─── SUPPLIED RECORDS ───
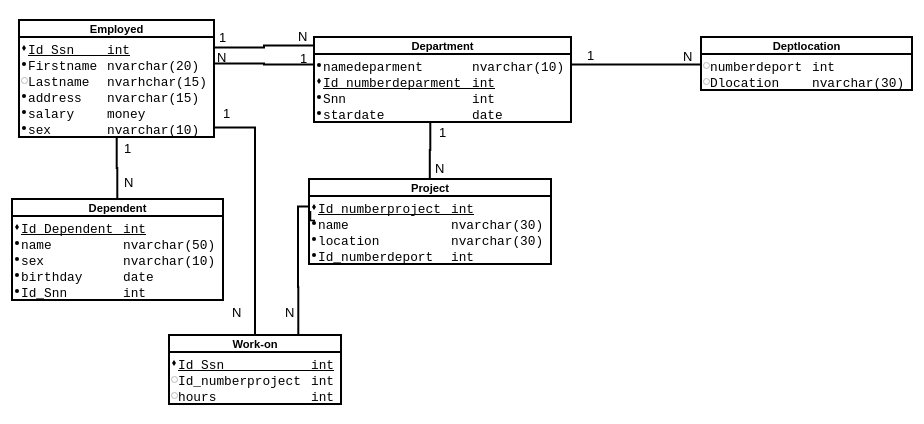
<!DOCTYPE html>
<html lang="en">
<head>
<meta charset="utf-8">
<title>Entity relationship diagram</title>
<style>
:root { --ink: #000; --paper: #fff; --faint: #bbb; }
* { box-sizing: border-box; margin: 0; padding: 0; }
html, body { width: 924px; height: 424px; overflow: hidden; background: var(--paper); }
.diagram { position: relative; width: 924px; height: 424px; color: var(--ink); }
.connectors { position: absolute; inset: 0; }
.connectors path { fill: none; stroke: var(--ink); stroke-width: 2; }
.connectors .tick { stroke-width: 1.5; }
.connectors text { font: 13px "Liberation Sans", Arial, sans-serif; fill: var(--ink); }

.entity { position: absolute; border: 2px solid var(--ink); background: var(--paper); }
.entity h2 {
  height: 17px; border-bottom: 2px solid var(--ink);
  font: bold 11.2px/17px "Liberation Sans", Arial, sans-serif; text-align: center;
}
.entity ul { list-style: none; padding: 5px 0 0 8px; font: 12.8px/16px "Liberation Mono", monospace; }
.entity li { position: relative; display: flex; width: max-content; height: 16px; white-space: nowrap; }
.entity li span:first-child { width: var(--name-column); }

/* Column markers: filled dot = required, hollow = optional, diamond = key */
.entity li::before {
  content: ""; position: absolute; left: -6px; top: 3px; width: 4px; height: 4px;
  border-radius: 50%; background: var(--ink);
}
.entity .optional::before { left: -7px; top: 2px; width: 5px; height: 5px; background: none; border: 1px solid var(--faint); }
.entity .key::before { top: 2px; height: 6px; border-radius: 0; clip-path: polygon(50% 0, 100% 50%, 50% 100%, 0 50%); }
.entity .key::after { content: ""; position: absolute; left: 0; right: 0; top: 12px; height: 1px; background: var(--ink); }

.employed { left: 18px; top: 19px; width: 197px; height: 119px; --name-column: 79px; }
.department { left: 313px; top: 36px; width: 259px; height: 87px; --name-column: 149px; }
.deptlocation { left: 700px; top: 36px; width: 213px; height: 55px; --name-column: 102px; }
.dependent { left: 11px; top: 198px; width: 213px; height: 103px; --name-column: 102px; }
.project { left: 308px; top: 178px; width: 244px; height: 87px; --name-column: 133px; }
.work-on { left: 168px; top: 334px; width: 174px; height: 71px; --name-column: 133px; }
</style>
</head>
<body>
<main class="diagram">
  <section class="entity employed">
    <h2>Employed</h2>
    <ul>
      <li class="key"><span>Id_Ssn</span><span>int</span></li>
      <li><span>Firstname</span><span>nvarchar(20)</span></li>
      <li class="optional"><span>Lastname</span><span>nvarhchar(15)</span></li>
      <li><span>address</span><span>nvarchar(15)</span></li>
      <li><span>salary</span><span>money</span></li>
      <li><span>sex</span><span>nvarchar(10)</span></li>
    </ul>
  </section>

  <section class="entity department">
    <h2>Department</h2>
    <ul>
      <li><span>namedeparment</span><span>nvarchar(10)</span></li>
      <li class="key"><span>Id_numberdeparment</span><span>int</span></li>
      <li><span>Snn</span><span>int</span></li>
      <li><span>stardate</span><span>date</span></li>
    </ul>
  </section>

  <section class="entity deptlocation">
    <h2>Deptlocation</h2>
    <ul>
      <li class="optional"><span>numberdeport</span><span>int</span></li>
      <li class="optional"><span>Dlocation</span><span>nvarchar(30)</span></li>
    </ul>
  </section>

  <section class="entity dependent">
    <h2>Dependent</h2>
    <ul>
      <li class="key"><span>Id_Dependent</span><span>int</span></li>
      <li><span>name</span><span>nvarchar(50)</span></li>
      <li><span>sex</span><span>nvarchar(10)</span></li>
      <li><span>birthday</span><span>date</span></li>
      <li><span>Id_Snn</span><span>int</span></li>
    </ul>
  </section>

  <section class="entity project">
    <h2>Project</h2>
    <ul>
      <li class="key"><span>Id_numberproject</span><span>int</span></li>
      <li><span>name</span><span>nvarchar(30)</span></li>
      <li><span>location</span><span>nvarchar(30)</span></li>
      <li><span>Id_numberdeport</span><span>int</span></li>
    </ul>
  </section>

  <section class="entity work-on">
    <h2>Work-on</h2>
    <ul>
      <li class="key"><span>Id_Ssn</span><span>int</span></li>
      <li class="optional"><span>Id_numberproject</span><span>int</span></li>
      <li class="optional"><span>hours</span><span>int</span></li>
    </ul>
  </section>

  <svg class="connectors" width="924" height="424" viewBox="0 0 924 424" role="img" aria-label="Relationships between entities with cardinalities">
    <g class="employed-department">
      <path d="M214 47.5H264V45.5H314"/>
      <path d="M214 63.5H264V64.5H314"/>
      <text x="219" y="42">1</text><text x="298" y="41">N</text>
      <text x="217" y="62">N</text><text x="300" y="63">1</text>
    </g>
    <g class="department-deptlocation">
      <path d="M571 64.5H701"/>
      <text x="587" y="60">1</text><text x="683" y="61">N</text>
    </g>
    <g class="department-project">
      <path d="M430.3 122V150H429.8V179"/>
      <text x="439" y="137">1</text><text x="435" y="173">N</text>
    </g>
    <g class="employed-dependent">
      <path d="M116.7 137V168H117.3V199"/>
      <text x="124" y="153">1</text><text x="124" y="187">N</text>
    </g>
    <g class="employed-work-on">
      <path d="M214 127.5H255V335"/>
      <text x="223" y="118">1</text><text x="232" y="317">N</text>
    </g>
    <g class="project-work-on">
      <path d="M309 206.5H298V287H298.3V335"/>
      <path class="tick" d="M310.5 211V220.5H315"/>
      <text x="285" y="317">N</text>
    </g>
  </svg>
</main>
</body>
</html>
───
▸ **WORK TASK**: Please retype the material in full, exactly as it reads, apart from the images.

▸ **RESPONSE**:
<!DOCTYPE html>
<html lang="en">
<head>
<meta charset="utf-8">
<title>Entity relationship diagram</title>
<style>
:root { --ink: #000; --paper: #fff; --faint: #bbb; }
* { box-sizing: border-box; margin: 0; padding: 0; }
html, body { width: 924px; height: 424px; overflow: hidden; background: var(--paper); }
.diagram { position: relative; width: 924px; height: 424px; color: var(--ink); }
.connectors { position: absolute; inset: 0; }
.connectors path { fill: none; stroke: var(--ink); stroke-width: 2; }
.connectors .tick { stroke-width: 1.5; }
.connectors text { font: 13px "Liberation Sans", Arial, sans-serif; fill: var(--ink); }

.entity { position: absolute; border: 2px solid var(--ink); background: var(--paper); }
.entity h2 {
  height: 17px; border-bottom: 2px solid var(--ink);
  font: bold 11.2px/17px "Liberation Sans", Arial, sans-serif; text-align: center;
}
.entity ul { list-style: none; padding: 5px 0 0 8px; font: 12.8px/16px "Liberation Mono", monospace; }
.entity li { position: relative; display: flex; width: max-content; height: 16px; white-space: nowrap; }
.entity li span:first-child { width: var(--name-column); }

/* Column markers: filled dot = required, hollow = optional, diamond = key */
.entity li::before {
  content: ""; position: absolute; left: -6px; top: 3px; width: 4px; height: 4px;
  border-radius: 50%; background: var(--ink);
}
.entity .optional::before { left: -7px; top: 2px; width: 5px; height: 5px; background: none; border: 1px solid var(--faint); }
.entity .key::before { top: 2px; height: 6px; border-radius: 0; clip-path: polygon(50% 0, 100% 50%, 50% 100%, 0 50%); }
.entity .key::after { content: ""; position: absolute; left: 0; right: 0; top: 12px; height: 1px; background: var(--ink); }

.employed { left: 18px; top: 19px; width: 197px; height: 119px; --name-column: 79px; }
.department { left: 313px; top: 36px; width: 259px; height: 87px; --name-column: 149px; }
.deptlocation { left: 700px; top: 36px; width: 213px; height: 55px; --name-column: 102px; }
.dependent { left: 11px; top: 198px; width: 213px; height: 103px; --name-column: 102px; }
.project { left: 308px; top: 178px; width: 244px; height: 87px; --name-column: 133px; }
.work-on { left: 168px; top: 334px; width: 174px; height: 71px; --name-column: 133px; }
</style>
</head>
<body>
<main class="diagram">
  <section class="entity employed">
    <h2>Employed</h2>
    <ul>
      <li class="key"><span>Id_Ssn</span><span>int</span></li>
      <li><span>Firstname</span><span>nvarchar(20)</span></li>
      <li class="optional"><span>Lastname</span><span>nvarhchar(15)</span></li>
      <li><span>address</span><span>nvarchar(15)</span></li>
      <li><span>salary</span><span>money</span></li>
      <li><span>sex</span><span>nvarchar(10)</span></li>
    </ul>
  </section>

  <section class="entity department">
    <h2>Department</h2>
    <ul>
      <li><span>namedeparment</span><span>nvarchar(10)</span></li>
      <li class="key"><span>Id_numberdeparment</span><span>int</span></li>
      <li><span>Snn</span><span>int</span></li>
      <li><span>stardate</span><span>date</span></li>
    </ul>
  </section>

  <section class="entity deptlocation">
    <h2>Deptlocation</h2>
    <ul>
      <li class="optional"><span>numberdeport</span><span>int</span></li>
      <li class="optional"><span>Dlocation</span><span>nvarchar(30)</span></li>
    </ul>
  </section>

  <section class="entity dependent">
    <h2>Dependent</h2>
    <ul>
      <li class="key"><span>Id_Dependent</span><span>int</span></li>
      <li><span>name</span><span>nvarchar(50)</span></li>
      <li><span>sex</span><span>nvarchar(10)</span></li>
      <li><span>birthday</span><span>date</span></li>
      <li><span>Id_Snn</span><span>int</span></li>
    </ul>
  </section>

  <section class="entity project">
    <h2>Project</h2>
    <ul>
      <li class="key"><span>Id_numberproject</span><span>int</span></li>
      <li><span>name</span><span>nvarchar(30)</span></li>
      <li><span>location</span><span>nvarchar(30)</span></li>
      <li><span>Id_numberdeport</span><span>int</span></li>
    </ul>
  </section>

  <section class="entity work-on">
    <h2>Work-on</h2>
    <ul>
      <li class="key"><span>Id_Ssn</span><span>int</span></li>
      <li class="optional"><span>Id_numberproject</span><span>int</span></li>
      <li class="optional"><span>hours</span><span>int</span></li>
    </ul>
  </section>

  <svg class="connectors" width="924" height="424" viewBox="0 0 924 424" role="img" aria-label="Relationships between entities with cardinalities">
    <g class="employed-department">
      <path d="M214 47.5H264V45.5H314"/>
      <path d="M214 63.5H264V64.5H314"/>
      <text x="219" y="42">1</text><text x="298" y="41">N</text>
      <text x="217" y="62">N</text><text x="300" y="63">1</text>
    </g>
    <g class="department-deptlocation">
      <path d="M571 64.5H701"/>
      <text x="587" y="60">1</text><text x="683" y="61">N</text>
    </g>
    <g class="department-project">
      <path d="M430.3 122V150H429.8V179"/>
      <text x="439" y="137">1</text><text x="435" y="173">N</text>
    </g>
    <g class="employed-dependent">
      <path d="M116.7 137V168H117.3V199"/>
      <text x="124" y="153">1</text><text x="124" y="187">N</text>
    </g>
    <g class="employed-work-on">
      <path d="M214 127.5H255V335"/>
      <text x="223" y="118">1</text><text x="232" y="317">N</text>
    </g>
    <g class="project-work-on">
      <path d="M309 206.5H298V287H298.3V335"/>
      <path class="tick" d="M310.5 211V220.5H315"/>
      <text x="285" y="317">N</text>
    </g>
  </svg>
</main>
</body>
</html>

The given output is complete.